__AIM OF THE TASK__
Where a line holds the word "skin", copy it from the records.

*** THE DATA Section Begins ***

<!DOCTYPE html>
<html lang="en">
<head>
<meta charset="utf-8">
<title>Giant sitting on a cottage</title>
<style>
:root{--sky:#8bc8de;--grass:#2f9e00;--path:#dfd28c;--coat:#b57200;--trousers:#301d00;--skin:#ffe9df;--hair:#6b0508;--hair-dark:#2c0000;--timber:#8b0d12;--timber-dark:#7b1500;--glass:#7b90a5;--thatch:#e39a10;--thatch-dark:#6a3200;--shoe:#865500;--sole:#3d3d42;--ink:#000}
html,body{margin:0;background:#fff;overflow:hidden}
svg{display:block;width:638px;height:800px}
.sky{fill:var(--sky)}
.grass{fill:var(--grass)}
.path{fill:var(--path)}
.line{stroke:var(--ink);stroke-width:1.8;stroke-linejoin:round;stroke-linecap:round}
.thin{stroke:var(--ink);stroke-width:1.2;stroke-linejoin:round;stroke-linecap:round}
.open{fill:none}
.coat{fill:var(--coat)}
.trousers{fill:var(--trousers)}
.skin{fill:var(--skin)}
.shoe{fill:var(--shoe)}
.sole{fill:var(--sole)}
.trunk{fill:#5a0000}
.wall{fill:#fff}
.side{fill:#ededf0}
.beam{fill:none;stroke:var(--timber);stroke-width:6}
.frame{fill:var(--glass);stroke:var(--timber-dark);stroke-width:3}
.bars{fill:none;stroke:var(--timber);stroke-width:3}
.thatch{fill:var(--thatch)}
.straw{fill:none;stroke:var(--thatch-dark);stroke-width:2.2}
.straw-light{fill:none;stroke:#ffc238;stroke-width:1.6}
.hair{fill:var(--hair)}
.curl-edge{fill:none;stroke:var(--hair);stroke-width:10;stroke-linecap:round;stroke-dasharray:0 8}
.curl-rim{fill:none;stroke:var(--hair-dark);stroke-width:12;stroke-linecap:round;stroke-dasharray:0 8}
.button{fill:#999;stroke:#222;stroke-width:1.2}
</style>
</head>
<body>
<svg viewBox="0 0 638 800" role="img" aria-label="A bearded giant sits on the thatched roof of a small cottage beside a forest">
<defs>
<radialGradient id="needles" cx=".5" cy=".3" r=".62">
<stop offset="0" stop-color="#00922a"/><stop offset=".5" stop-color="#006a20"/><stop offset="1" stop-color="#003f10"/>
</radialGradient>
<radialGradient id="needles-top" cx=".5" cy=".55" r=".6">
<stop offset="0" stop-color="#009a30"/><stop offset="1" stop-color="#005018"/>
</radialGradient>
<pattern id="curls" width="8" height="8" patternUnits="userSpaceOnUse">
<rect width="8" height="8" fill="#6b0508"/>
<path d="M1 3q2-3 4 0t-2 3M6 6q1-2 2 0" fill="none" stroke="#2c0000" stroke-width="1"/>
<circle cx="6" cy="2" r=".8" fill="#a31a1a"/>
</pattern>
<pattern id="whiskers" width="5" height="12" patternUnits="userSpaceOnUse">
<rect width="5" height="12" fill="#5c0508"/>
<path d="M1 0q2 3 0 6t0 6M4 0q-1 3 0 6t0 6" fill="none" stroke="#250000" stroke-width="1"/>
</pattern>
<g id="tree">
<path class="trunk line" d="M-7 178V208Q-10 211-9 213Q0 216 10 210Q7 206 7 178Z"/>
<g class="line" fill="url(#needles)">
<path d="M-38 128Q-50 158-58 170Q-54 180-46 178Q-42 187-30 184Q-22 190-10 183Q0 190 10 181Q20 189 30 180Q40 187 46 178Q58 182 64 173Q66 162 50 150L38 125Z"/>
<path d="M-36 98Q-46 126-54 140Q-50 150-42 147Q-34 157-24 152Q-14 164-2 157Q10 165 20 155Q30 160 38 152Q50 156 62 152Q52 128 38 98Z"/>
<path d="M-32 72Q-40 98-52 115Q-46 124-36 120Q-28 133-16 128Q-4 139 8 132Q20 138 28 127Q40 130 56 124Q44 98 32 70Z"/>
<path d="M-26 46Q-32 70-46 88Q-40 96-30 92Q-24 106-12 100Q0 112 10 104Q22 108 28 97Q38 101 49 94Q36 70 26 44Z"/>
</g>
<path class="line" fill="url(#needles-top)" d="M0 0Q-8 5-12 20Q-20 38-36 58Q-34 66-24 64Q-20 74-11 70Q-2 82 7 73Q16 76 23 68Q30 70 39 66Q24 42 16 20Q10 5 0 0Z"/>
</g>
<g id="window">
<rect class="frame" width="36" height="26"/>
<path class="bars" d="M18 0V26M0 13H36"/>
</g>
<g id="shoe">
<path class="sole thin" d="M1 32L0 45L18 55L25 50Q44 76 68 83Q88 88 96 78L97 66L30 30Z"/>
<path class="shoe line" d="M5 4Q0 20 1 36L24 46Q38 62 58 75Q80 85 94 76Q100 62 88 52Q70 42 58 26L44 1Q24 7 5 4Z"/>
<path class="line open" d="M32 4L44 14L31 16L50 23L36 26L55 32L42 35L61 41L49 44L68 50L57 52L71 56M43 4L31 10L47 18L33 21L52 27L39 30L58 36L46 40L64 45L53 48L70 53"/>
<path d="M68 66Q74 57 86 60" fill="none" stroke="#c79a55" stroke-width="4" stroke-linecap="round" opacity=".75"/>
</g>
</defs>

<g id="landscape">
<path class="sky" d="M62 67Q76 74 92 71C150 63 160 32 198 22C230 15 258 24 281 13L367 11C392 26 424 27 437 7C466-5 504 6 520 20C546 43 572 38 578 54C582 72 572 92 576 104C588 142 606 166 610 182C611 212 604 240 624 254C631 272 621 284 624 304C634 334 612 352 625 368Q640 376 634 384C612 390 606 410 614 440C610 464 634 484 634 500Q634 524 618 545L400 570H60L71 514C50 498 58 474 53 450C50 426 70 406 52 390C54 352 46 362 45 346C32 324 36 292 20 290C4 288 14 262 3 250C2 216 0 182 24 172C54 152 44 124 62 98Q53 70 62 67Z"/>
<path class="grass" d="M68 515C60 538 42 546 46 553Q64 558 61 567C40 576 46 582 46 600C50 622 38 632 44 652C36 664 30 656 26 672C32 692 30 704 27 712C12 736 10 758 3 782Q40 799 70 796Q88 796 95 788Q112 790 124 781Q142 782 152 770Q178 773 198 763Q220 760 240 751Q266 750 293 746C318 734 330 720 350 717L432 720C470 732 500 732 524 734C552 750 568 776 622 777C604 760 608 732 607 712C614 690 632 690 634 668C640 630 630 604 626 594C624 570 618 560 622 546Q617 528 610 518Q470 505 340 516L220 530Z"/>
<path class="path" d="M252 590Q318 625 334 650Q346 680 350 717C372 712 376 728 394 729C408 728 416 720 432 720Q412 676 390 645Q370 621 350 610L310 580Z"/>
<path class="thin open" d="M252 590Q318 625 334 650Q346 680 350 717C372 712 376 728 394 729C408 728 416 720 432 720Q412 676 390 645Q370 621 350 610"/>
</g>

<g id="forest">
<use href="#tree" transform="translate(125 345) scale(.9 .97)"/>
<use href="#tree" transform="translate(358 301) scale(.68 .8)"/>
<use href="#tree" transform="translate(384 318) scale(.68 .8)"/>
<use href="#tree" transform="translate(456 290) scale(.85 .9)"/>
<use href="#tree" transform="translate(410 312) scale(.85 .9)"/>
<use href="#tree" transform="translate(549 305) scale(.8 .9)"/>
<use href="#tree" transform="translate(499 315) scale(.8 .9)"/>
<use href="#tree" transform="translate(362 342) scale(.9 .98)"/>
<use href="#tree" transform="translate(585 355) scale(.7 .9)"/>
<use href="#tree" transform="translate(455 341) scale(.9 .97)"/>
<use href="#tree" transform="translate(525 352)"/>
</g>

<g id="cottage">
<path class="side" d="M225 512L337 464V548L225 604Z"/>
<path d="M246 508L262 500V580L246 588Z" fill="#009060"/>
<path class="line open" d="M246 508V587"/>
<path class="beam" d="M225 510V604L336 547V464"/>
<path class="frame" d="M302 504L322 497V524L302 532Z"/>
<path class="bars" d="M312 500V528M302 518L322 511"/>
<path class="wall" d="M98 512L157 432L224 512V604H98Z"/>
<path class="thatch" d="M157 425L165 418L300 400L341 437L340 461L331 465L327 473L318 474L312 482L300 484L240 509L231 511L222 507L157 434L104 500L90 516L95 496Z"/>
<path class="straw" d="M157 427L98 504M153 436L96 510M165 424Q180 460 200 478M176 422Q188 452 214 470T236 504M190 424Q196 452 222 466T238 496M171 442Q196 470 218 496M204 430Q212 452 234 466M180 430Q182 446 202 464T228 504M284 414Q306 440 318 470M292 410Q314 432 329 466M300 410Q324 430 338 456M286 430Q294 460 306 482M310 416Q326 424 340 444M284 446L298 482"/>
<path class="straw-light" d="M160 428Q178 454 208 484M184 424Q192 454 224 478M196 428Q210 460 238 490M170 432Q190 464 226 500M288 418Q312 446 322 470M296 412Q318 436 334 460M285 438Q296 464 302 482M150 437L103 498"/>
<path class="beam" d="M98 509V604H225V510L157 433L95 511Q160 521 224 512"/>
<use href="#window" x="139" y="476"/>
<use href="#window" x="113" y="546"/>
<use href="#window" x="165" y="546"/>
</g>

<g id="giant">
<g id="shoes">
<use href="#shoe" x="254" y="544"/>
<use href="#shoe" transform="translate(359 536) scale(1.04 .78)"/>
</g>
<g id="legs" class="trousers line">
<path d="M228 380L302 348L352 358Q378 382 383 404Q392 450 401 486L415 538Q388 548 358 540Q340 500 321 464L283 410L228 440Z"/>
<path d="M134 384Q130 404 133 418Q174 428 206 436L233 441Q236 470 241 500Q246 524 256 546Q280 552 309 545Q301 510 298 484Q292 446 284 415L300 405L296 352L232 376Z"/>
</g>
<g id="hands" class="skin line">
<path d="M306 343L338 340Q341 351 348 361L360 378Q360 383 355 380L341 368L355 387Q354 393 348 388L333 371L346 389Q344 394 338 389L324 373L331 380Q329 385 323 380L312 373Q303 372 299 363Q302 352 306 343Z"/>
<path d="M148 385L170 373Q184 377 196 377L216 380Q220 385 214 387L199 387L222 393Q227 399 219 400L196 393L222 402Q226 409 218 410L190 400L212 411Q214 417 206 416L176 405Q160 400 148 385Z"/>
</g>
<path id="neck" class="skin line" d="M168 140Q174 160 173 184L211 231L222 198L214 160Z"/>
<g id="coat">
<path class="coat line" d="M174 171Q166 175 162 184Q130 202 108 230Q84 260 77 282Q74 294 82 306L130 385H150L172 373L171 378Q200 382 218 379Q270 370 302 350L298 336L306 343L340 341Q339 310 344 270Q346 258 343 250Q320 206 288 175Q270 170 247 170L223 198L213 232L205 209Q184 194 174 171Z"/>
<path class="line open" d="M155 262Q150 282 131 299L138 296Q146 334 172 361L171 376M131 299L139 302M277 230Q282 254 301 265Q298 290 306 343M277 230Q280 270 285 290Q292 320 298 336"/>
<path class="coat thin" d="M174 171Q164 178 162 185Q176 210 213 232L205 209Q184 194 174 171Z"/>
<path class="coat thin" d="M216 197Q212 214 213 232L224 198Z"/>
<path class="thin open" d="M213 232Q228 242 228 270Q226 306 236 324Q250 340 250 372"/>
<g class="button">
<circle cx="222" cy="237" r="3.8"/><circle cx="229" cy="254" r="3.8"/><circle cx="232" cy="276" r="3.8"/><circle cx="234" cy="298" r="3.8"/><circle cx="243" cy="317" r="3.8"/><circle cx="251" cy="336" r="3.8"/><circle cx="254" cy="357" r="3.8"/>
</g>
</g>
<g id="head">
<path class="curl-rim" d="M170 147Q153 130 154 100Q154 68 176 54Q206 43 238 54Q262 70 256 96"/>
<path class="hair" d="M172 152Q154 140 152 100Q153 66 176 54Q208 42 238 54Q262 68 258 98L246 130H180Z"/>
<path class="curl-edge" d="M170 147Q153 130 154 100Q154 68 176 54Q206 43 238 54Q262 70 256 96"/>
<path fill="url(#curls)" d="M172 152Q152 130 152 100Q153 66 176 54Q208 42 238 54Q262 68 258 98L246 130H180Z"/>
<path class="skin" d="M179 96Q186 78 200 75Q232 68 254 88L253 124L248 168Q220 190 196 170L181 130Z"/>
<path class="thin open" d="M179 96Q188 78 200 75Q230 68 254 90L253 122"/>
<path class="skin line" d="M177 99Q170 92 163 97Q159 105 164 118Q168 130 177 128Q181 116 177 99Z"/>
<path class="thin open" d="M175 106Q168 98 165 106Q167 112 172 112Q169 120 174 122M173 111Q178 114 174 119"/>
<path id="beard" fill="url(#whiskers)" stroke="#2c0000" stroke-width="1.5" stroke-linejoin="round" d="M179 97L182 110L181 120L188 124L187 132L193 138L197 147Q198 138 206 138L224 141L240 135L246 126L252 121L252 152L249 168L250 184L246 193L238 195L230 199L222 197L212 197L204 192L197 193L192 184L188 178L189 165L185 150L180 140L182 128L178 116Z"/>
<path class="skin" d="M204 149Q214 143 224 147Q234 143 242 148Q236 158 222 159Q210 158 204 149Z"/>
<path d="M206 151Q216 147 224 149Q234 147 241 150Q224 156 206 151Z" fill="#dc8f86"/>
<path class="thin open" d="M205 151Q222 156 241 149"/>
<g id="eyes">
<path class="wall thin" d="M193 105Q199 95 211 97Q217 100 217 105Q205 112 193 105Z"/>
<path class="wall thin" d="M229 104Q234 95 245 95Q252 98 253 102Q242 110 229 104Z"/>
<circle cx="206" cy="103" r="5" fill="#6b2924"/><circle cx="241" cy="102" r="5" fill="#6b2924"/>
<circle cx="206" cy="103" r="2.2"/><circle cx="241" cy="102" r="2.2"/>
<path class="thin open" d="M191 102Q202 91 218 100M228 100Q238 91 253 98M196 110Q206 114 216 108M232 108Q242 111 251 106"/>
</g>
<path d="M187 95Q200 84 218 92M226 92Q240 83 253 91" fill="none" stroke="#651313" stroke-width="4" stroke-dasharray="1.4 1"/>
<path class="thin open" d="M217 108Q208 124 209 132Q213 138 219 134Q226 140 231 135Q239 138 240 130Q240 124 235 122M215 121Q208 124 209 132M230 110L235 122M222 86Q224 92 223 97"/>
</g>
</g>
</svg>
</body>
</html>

*** THE DATA Section Ends ***

__RESULT BELOW__
:root{--sky:#8bc8de;--grass:#2f9e00;--path:#dfd28c;--coat:#b57200;--trousers:#301d00;--skin:#ffe9df;--hair:#6b0508;--hair-dark:#2c0000;--timber:#8b0d12;--timber-dark:#7b1500;--glass:#7b90a5;--thatch:#e39a10;--thatch-dark:#6a3200;--shoe:#865500;--sole:#3d3d42;--ink:#000}
.skin{fill:var(--skin)}
<g id="hands" class="skin line">
<path id="neck" class="skin line" d="M168 140Q174 160 173 184L211 231L222 198L214 160Z"/>
<path class="skin" d="M179 96Q186 78 200 75Q232 68 254 88L253 124L248 168Q220 190 196 170L181 130Z"/>
<path class="skin line" d="M177 99Q170 92 163 97Q159 105 164 118Q168 130 177 128Q181 116 177 99Z"/>
<path class="skin" d="M204 149Q214 143 224 147Q234 143 242 148Q236 158 222 159Q210 158 204 149Z"/>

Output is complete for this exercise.